-- Stored data entries --
_ _ _ _
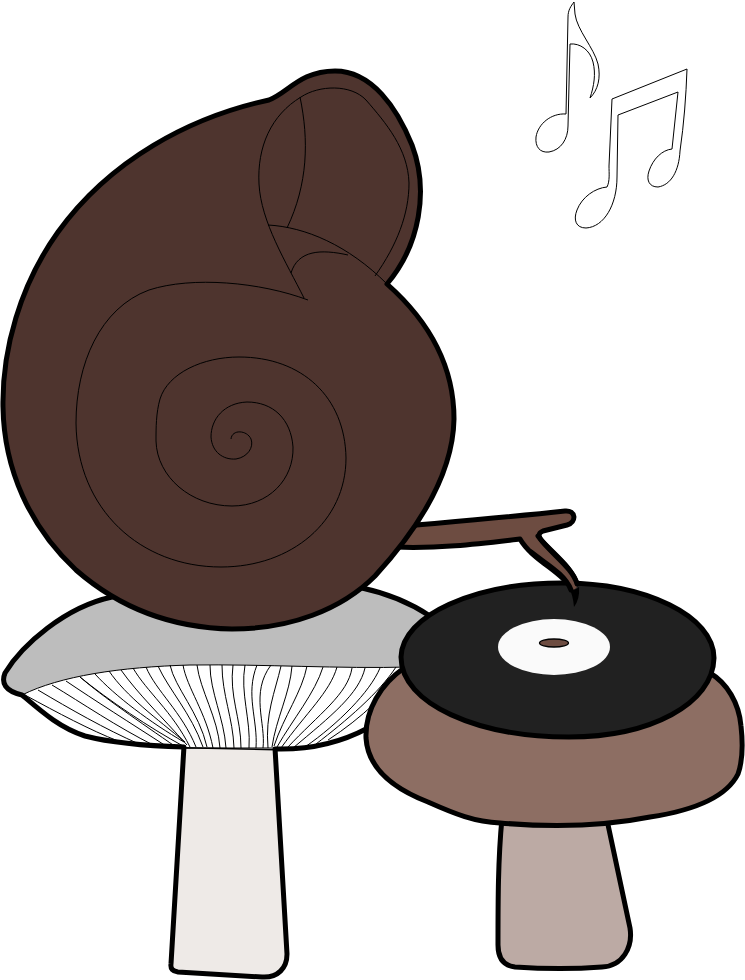
<!DOCTYPE html>
<html lang="en">
<head>
<meta charset="utf-8">
<title>Snail shell gramophone</title>
<style>
:root {
  --paper: #ffffff;
  --ink: #000000;
  --shell: #4e342e;
  --twig: #6d4c41;
  --grey-cap: #bdbdbd;
  --pale-stem: #eeeae7;
  --brown-cap: #8d6e63;
  --brown-stem: #bcaaa4;
  --vinyl: #212121;
  --label: #fafafa;
}
html, body { margin: 0; background: var(--paper); }
body { width: 745px; height: 980px; overflow: hidden; }
svg { display: block; }
.bold { stroke: var(--ink); stroke-width: 5; stroke-linejoin: round; stroke-linecap: round; }
.fine { stroke: var(--ink); stroke-width: 1; stroke-linejoin: round; fill: none; }
.shell { fill: var(--shell); }
.twig { fill: var(--twig); }
.grey-cap { fill: var(--grey-cap); }
.gills { fill: var(--paper); }
.pale-stem { fill: var(--pale-stem); }
.brown-cap { fill: var(--brown-cap); }
.brown-stem { fill: var(--brown-stem); }
.vinyl { fill: var(--vinyl); }
.label { fill: var(--label); }
.outline { fill: none; }
.tip { fill: var(--ink); }
</style>
</head>
<body>
<svg width="745" height="980" viewBox="0 0 745 980" role="img" aria-label="A snail shell as a gramophone horn on a mushroom, playing a record on another mushroom with a twig">
  <g id="music-notes" class="fine">
    <path d="M574 2C571 6 568 10 568 17L566 114C551 113 538 124 536 137C535 147 540 153 549 152C561 150 568 139 568 126L570 44C580 43 590 50 593 62C596 74 594 86 590 98C598 90 601 78 598 64C594 48 577 30 575 14Z"/>
    <path d="M612 99L687 69C686 97 684 123 680 151C679 171 671 185 658 187C649 187 646 180 649 171C653 159 662 150 672 149L678 92L618 115L617 177C617 205 604 227 586 228C576 228 573 220 577 210C582 197 595 188 607 187C610 181 609 173 609 166Z"/>
  </g>

  <g id="grey-mushroom">
    <path class="bold pale-stem" d="M184 746L171 964Q170 971 178 972L262 977C278 978 287 968 287 954L275 748Z"/>
    <path class="gills" d="M22 695C60 676 120 667 190 665C265 664 340 669 410 667L366 728C340 742 310 750 275 749L184 747C150 746 112 743 85 736C60 728 42 712 22 695Z"/>
    <path class="grey-cap" d="M22 695C5 691 1 683 5 673C22 645 65 607 112 597L362 588C390 594 412 604 430 616L410 667C340 669 265 664 190 665C120 667 60 676 22 695Z"/>
    <path class="fine" d="M22 695C60 676 120 667 190 665C265 664 340 669 410 667M184 748H276"/>
    <g id="gill-lines" class="fine">
      <path d="M25 695C58 713 90 730 118 741M38 690C70 709 105 729 139 744M52 685C82 703 117 727 155 746M66 681C94 700 132 724 166 746M80 677C103 697 140 722 176 747M80 677C108 700 150 728 183 746M95 674C115 696 151 723 184 742M109 671C126 696 157 719 185 742M121 670C138 694 162 717 187 745M133 668C147 692 172 711 190 747M146 667C156 691 182 712 196 747M158 666C169 690 191 713 203 747M170 665C175 688 199 712 207 747M183 665C187 688 206 712 213 748M197 665C200 690 218 718 220 748M210 665C210 692 224 718 226 748M222 665C222 695 233 718 234 748M233 665C229 696 241 718 241 748M245 665C240 693 251 720 249 748M257 665C245 695 258 719 256 748M271 665C250 693 266 723 263 748M281 666C275 692 265 714 268 748M292 666C290 693 276 719 272 747M307 666C302 692 284 716 274 746M323 667C315 693 293 719 277 747M337 667C330 692 306 713 281 748M352 668C348 694 319 714 287 748M365 668C359 694 331 716 293 748M380 668C370 692 338 724 305 747M396 667C379 693 346 721 316 744M374 704C360 717 345 729 328 740"/>
    </g>
    <path class="bold outline" d="M430 616C412 604 390 594 362 588M112 597C65 607 22 645 5 673C1 683 5 691 22 695C42 712 60 728 85 736C112 743 150 746 184 747M275 749C310 750 340 743 368 728"/>
  </g>

  <path id="twig-arm" class="bold twig" d="M395 527C450 522 510 517 565 511C576 510 577 522 567 525L543 531C538 533 538 536 542 541C556 556 572 568 577 584L575 603L571 588C562 572 532 560 520 539C485 543 440 549 395 547Z"/>

  <g id="snail-shell">
    <path class="bold shell" d="M269 100C288 93 300 71 335 71C372 71 397 108 412 145C429 190 420 245 387 284C430 322 454 367 454 419C453 475 418 529 375 576C341 610 290 629 232 629C175 628 123 611 76 570C30 527 4 470 3 407C2 350 20 285 58 232C110 160 190 117 269 100Z"/>
    <g class="fine">
      <path d="M375 276C397 245 409 214 409 183C408 149 386 123 366 100C351 84 319 85 301 97C271 115 257 147 259 184C261 222 286 262 304 298"/>
      <path d="M300 97C309 140 308 184 287 228M268 225C305 227 348 245 387 284M291 273C298 250 321 249 348 255"/>
      <path d="M308 300C260 282 192 276 149 290C100 308 76 364 76 423C77 510 141 567 221 567C292 567 346 521 346 458C345 397 302 357 239 357C203 357 168 373 160 399C156 413 156 428 156 441C157 477 191 506 232 506C269 506 294 479 293 447C291 419 273 402 247 402C224 403 211 419 211 437C212 452 223 460 236 459C248 457 254 447 251 439C247 430 232 429 231 439"/>
    </g>
  </g>

  <g id="turntable-mushroom">
    <path class="bold brown-stem" d="M502 818C498 860 498 900 498 945Q498 965 515 967C545 969 575 969 602 967C623 966 633 947 630 928L607 820Z"/>
    <path class="bold brown-cap" d="M404 668C381 684 365 710 366 738C368 770 397 790 428 802C455 814 475 822 500 823C560 828 610 825 650 817C690 811 726 798 738 774C743 760 743 744 741 726C739 703 727 683 710 673Z"/>
    <g id="record">
      <path class="bold vinyl" d="M401 657C402 615 475 583 562 583C646 583 714 616 714 658C713 704 650 737 569 737C478 737 401 704 401 657Z"/>
      <ellipse class="label" cx="554" cy="647" rx="56" ry="28"/>
      <ellipse class="twig" cx="554" cy="643" rx="14.5" ry="4" stroke="#000" stroke-width="1.3"/>
    </g>
  </g>

  <g id="needle">
    <path class="twig" d="M543 560C557 570 568 579 573 591L577 587C574 574 564 564 553 554Z"/>
    <path class="bold outline" d="M538 536C550 553 573 568 577 584M531 552C546 564 565 574 571 590"/>
    <path class="tip" d="M569 588Q574 592 579 587Q580 599 574 607Q573 595 569 588Z"/>
  </g>
</svg>
</body>
</html>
_ _ _ _
-- WORK REQUIRED --
What lines of the data contain the string "grey"? List them.

-- ANSWER BELOW --
  --grey-cap: #bdbdbd;
.grey-cap { fill: var(--grey-cap); }
  <g id="grey-mushroom">
    <path class="grey-cap" d="M22 695C5 691 1 683 5 673C22 645 65 607 112 597L362 588C390 594 412 604 430 616L410 667C340 669 265 664 190 665C120 667 60 676 22 695Z"/>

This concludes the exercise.